In popular media[edit]

"We're All to Blame" was used in Toho's Godzilla: Final Wars (2004) during a brief fight scene between Godzilla and Zilla in Sydney.[7]

Track listing[edit]

  1. We're All to Blame
  2. Noots


Chart (2004) Peak
Canada Rock Top 30 (Radio & Records)[8] 12
U.S. Billboard Modern Rock Tracks 10
U.S. Billboard Mainstream Rock Tracks 36


  1. ^ "Sum 41 - Chuck Review". IGN. Retrieved 1 September 2018.
  2. ^ "5(ish) Sum 41 Songs Every Guitar Player Should Know". Retrieved 15 September 2019.
  3. ^ "FMQB Airplay Archive: Modern Rock". Friday Morning Quarterback Album Report, Incorporated. Retrieved October 30, 2016.
  4. ^ Fox83 (May 3, 2005). "Sum 41 – Chuck". Sputnikmusic. Retrieved October 17, 2015.
  5. ^ Endelman, Michael (October 4, 2004). "Chuck". Entertainment Weekly. Retrieved October 17, 2015.
  6. ^ JR (October 20, 2004). "Sum 41 - Chuck Review". IGN. Retrieved October 12, 2015.
  7. ^ Barr 2016, p. 104.
  8. ^ "Radio & Records Magazine" (PDF). Radio & Records. November 19, 2004. p. 58. Retrieved October 6, 2019.

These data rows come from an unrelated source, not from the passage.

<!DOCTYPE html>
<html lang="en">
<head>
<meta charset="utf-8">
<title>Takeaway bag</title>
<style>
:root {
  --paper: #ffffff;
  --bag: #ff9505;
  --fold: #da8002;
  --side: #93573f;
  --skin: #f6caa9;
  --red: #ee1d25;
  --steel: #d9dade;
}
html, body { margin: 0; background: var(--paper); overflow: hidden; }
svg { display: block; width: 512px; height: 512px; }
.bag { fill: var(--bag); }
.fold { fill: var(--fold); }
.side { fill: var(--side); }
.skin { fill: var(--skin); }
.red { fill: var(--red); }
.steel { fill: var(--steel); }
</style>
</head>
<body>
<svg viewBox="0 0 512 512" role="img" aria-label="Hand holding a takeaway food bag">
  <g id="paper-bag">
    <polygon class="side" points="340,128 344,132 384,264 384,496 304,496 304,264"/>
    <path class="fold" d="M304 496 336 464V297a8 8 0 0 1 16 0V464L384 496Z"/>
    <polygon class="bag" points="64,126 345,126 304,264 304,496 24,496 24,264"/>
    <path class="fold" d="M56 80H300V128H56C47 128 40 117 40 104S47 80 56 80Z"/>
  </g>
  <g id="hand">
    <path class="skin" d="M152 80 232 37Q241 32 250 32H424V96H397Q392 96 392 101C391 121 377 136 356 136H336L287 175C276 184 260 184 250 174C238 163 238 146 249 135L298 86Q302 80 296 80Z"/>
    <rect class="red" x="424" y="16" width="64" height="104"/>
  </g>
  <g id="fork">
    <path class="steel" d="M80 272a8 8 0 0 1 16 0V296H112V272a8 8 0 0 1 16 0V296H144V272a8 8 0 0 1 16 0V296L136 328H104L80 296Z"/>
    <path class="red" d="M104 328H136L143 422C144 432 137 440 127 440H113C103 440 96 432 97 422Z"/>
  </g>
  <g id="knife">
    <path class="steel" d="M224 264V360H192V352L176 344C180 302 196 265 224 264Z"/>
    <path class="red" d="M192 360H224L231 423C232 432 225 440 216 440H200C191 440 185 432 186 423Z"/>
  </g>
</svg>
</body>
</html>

  • Barr, Jason (2016). The Kaiju Film: A Critical Study of Cinema's Biggest Monsters. McFarland. ISBN 1476623953.

External links[edit]